I’ve been making it a point to incorporate line movement into my process for DFS for two reasons. First, since DraftKings salaries are released before much of the betting money comes in, we can get fighters at a discount relative to their likelihood of winning. Villante is a -135 favorite, but costs the equivalent of a +110 underdog.

Second, line movement is a good indicator of the sharp side of the fight. Betting markets are much more liquid than MMA DFS contests, so they trend to efficiency much better. We don’t have public betting data available on our UFC Odds page, but tracking the lines is a good proxy.

Anyway, Villante is a solid pick here. At his salary, nearly any win instantly makes him a value for DraftKings contests. Besides, he’s the much better fighter.

Here’s what I had to say about this fight in the UFC 268 Best Bets column on Action Network:

“Barnett is not a UFC-caliber fighter. His last pre-UFC fight came against a debuting professional. I’m fairly certain that the UFC offers last-minute replacement fighters a guaranteed (or near-guaranteed) second bout as an incentive to step up for these fights.
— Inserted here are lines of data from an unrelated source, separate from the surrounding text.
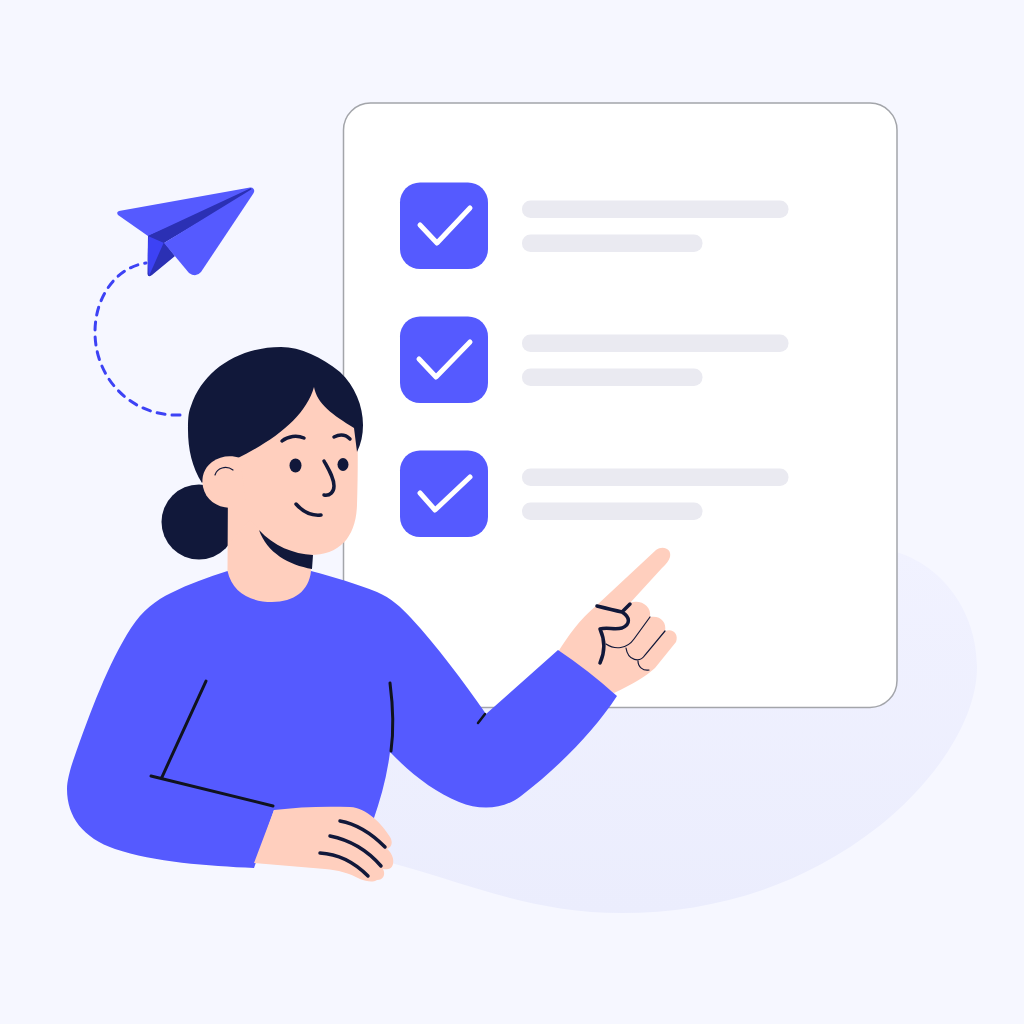
<!DOCTYPE html>
<html lang="en">
<head>
<meta charset="utf-8">
<title>Checklist illustration</title>
<style>
:root {
  --backdrop: #f6f7ff;
  --blob: #eceefe;
  --card: #ffffff;
  --card-edge: #a3a5aa;
  --accent: #555aff;
  --accent-dark: #2b30b4;
  --trail: #3d42f5;
  --placeholder: #eaeaf1;
  --ink: #11183a;
  --seam: #10131f;
  --skin: #ffcfbe;
}
html, body { margin: 0; width: 1024px; height: 1024px; overflow: hidden; background: var(--backdrop); }
svg { display: block; }
.card { fill: var(--card); stroke: var(--card-edge); stroke-width: 1.5; }
.box { fill: var(--accent); }
.tick { fill: none; stroke: #fff; stroke-width: 5; stroke-linecap: round; stroke-linejoin: round; }
.bar { fill: var(--placeholder); }
.skin { fill: var(--skin); }
.hair { fill: var(--ink); }
.sweater { fill: var(--accent); }
.line { fill: none; stroke: var(--ink); stroke-width: 3.5; stroke-linecap: round; stroke-linejoin: round; }
.fine { fill: none; stroke: var(--ink); stroke-width: 1.2; stroke-linecap: round; }
.seam { fill: none; stroke: var(--seam); stroke-width: 3; stroke-linecap: round; }
.trail { fill: none; stroke: var(--trail); stroke-width: 3; stroke-dasharray: 8 7; stroke-linecap: round; }
</style>
</head>
<body>
<svg width="1024" height="1024" viewBox="0 0 1024 1024" role="img" aria-label="Woman pointing at a checklist with three ticked items, a paper plane flying behind her">
  <defs>
    <linearGradient id="blob-fade" x1="0" y1="0" x2="0" y2="1">
      <stop offset="0" stop-color="#f1f2ff"/>
      <stop offset="1" stop-color="#ebedfd"/>
    </linearGradient>
    <g id="checklist-row">
      <rect class="box" x="400" y="182.500" width="88" height="86.500" rx="20"/>
      <rect class="bar" x="522" y="200.500" width="266.500" height="17.500" rx="8.500"/>
      <rect class="bar" x="522" y="234.500" width="180.500" height="17.500" rx="8.500"/>
    </g>
  </defs>

  <rect width="1024" height="1024" fill="var(--backdrop)"/>

  <path id="blob" fill="url(#blob-fade)" d="M380 700L880 548C940 558 977 610 977 667C977 720 935 782 878 827C800 888 710 913 622 913C520 913 450 875 370 858Z"/>

  <g id="checklist">
    <rect class="card" x="343.500" y="103" width="553.500" height="604.500" rx="27"/>
    <use href="#checklist-row"/>
    <use href="#checklist-row" y="134"/>
    <use href="#checklist-row" y="268"/>
    <path class="tick" d="M420 225L437 243L470 208"/>
    <path class="tick" d="M419 359L436 377L470 342"/>
    <path class="tick" d="M420 493L435 510L470 477"/>
  </g>

  <g id="paper-plane">
    <path class="trail" d="M180 415C133 417 95 380 95 332C95 296 117 267 146 263"/>
    <path fill="var(--accent-dark)" d="M148 235L249 189L164 242L175 256L152 275Q148 278 147.500 274Z"/>
    <path fill="var(--trail)" d="M148.500 235L164 242L149 276Q147 262 148.500 235Z"/>
    <path fill="var(--accent)" d="M119 211L250 187.500Q254 187 254 191L148 236L118 215Q116 212 119 211Z"/>
    <path fill="var(--accent-dark)" d="M148 236L251 188L252 191L164 243Z"/>
    <path fill="var(--accent)" d="M164 243L252 189Q256 189 253 194L201 272Q196 278 189 273Z"/>
  </g>

  <g id="woman">
    <g id="pointing-hand">
      <path class="skin" d="M558 652C568 636 580 619 597 605L656 550C663 545 672 549 670 557C669 561 666 564 662 568L630 603C640 599 652 606 650 617C660 615 667 622 665 631C673 628 679 634 676 642L655 668C645 677 633 684 614 693Z"/>
      <path class="line" d="M597 606C605 608 613 610 622 612L630 604M622 612C630 617 631 624 622 628C615 630 607 627 600 629C605 640 605 652 600 663"/>
      <path class="fine" d="M650 617L634 639C627 649 615 650 606 644M665 631L645 655C640 663 628 661 626 648M638 661C638 667 643 671 649 670"/>
    </g>

    <circle class="hair" cx="199" cy="522" r="37.500"/>

    <path id="neck" class="skin" d="M228 480L312 540L311 572L326 584L300 612H246L220 584L227.500 571Z"/>

    <path id="sweater" class="sweater" d="M227.500 571C232 592 250 602 272 602C294 602 309 591 311 571C334 577 357 584 377 592C391 598 401 607 411 618C437 646 463 681 486 714L558 650Q588 670 617 696C594 731 560 766 521 796C504 809 481 811 459 802C434 792 410 773 390 752C387 776 381 798 373 821L274 810L254 868C208 866 154 862 115 849C83 838 67 817 67 789C67 781 70 770 73 761C91 710 108 664 131 628C142 611 156 600 171 593C189 584 208 577 227.500 571Z"/>

    <g id="resting-hand">
      <path class="skin" d="M274 810C298 807 323 806 350 807C367 808 382 824 390 837C393 842 392 847 387 849C392 853 394 859 393 864C392 869 387 870 383 869C386 875 383 880 377 880C372 883 366 881 360 879C349 873 338 870 325 869L254 863Z"/>
      <path class="line" d="M340 821C357 824 372 834 385 847M330 836C350 840 368 851 381 866M320 853C340 854 355 863 368 876" stroke-width="3"/>
    </g>

    <g id="sweater-seams" class="seam">
      <path d="M206 681L162 777M151 776L273 806"/>
      <path d="M390 683C393 706 394 729 391 751"/>
      <path d="M478 723L485 714" stroke-width="2.500"/>
    </g>

    <g id="head">
      <path class="skin" d="M228 440L312 370L357 420C358 445 358 470 357 505C356 537 340 555 310 555C285 551 262 534 250 520L228 545Z"/>
      <path class="hair" d="M259 530C274 546 293 554 313 555L312 569C289 565 267 553 259 530Z"/>
      <path class="hair" d="M202 483C192 467 188 449 188 430C188 421 188 413 191 406C203 370 239 347 281 347C301 347 321 357 340 372C355 386 363 406 363 425C363 435 361 444 357 452L354 428C333 415 317 404 314 387C306 416 275 440 236 459L222 462Z"/>
      <path id="ear" class="skin" d="M240 458C231 455 220 456 212 462C204 468 201 477 203 487C206 500 216 507 230 508L246 500Z"/>
      <path class="fine" d="M215 475C217 468 226 465 233 470"/>
    </g>

    <g id="face">
      <path class="line" d="M282 441C288 436 297 435 304 438M334 437C340 434 346 435 350 439"/>
      <ellipse cx="295.500" cy="465.500" rx="6" ry="7" fill="var(--ink)"/>
      <ellipse cx="343" cy="464.500" rx="5.500" ry="6.500" fill="var(--ink)"/>
      <path class="line" d="M324 461C329 470 334 478 334 486C334 492 330 496 324 495"/>
      <path class="line" d="M296 504C303 512 312 516 321 515"/>
    </g>
  </g>
</svg>
</body>
</html>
That’s what we have with Villante this weekend. Villante is no world-beater, going 7-10 in his UFC career with four of those wins being via knockout. With that said, he still has seven more UFC wins than Barnett likely ever will. Villante will almost surely be cut if he loses this bout, so the stakes are extra high for him.”

Villante is an extremely strong cash game play, and makes some sense for tournaments as well.

The Contrarian Approach

Billy Quarantillo ($7,200)

With betting markets and our models (see above) favoring Burgos, Quarantillo is sure to be overlooked in DFS contests this weekend. However, he just might be the better play.

Burgos is coming off of two straight losses, including a knockout in his last fight. Quarantillo on the other hand, is 4-1 to start his UFC career, with the only loss coming by way of decision to Gavin Tucker. He rebounded from that with a dominant 3rd round knockout that netted 141 DraftKings points (at a salary of only $7,700 that time.)

Quarantillo lands more strikes per minute, while absorbing fewer than Burgos (per UFC Stats). He’s also more well rounded, averaging 1.6 takedowns per 15 minutes to Burgos’s 0.43. Burgos is likely the better overall striker here, and certainly the more powerful one. So Quarantillo is risky here, but if he can get the fight to the ground he has a decided advantage.

The models are on Burgos here, but Quarantillo is my preferred option. It might be recency bias, but I like Quarantillo for tournaments, where he’s sure to be low-owned.

The Swing Fight

Justin Gaethje ($8,900) and Michael Chandler ($7,300)

The powerful Justin Gaethje is taking on Michael Chandler in a possible lightweight title eliminator to open the main card. We have Gaethje behind only Usman in Ceiling projections on the slate. While both men are coming off losses, they’re at the hands of current and former UFC champions Khabib Nurmagomedov (Gaethje) and Charles Oliveira (Chandler.)

Gaethje has never scored less than 97 DraftKings points in any fight he’s won, and is a -225 favorite in this one. This fight projects to be a slugfest too, with (T)KO being the most likely win condition at -175. Both men are accomplished wrestlers who prefer to use their wrestling defensively. According to my dataset, neither has ever landed a UFC takedown.

Gaethje has won all of his UFC fights by knockout. That’s also the method by which Chandler’s last four losses have come. Gaethje is a solid play here, particularly for tournaments. Chandler has also won his last three by knockout, including in Bellator. Gaethje is durable, but absorbs an alarming 8.37 strikes per minute and was knocked out by Dustin Poirier and Eddie Alvarez at the start of his UFC career.

It’s highly likely that one of these men win in violent fashion here. Our models prefer Gaethje, but whomever wins here is very likely to be in the tournament winning lineup by the end of the night.

Photo Credit: Buda Mendes/Zuffa LLC/Zuffa LLC via Getty Images
Pictured above: UFC fighter Kamaru Usman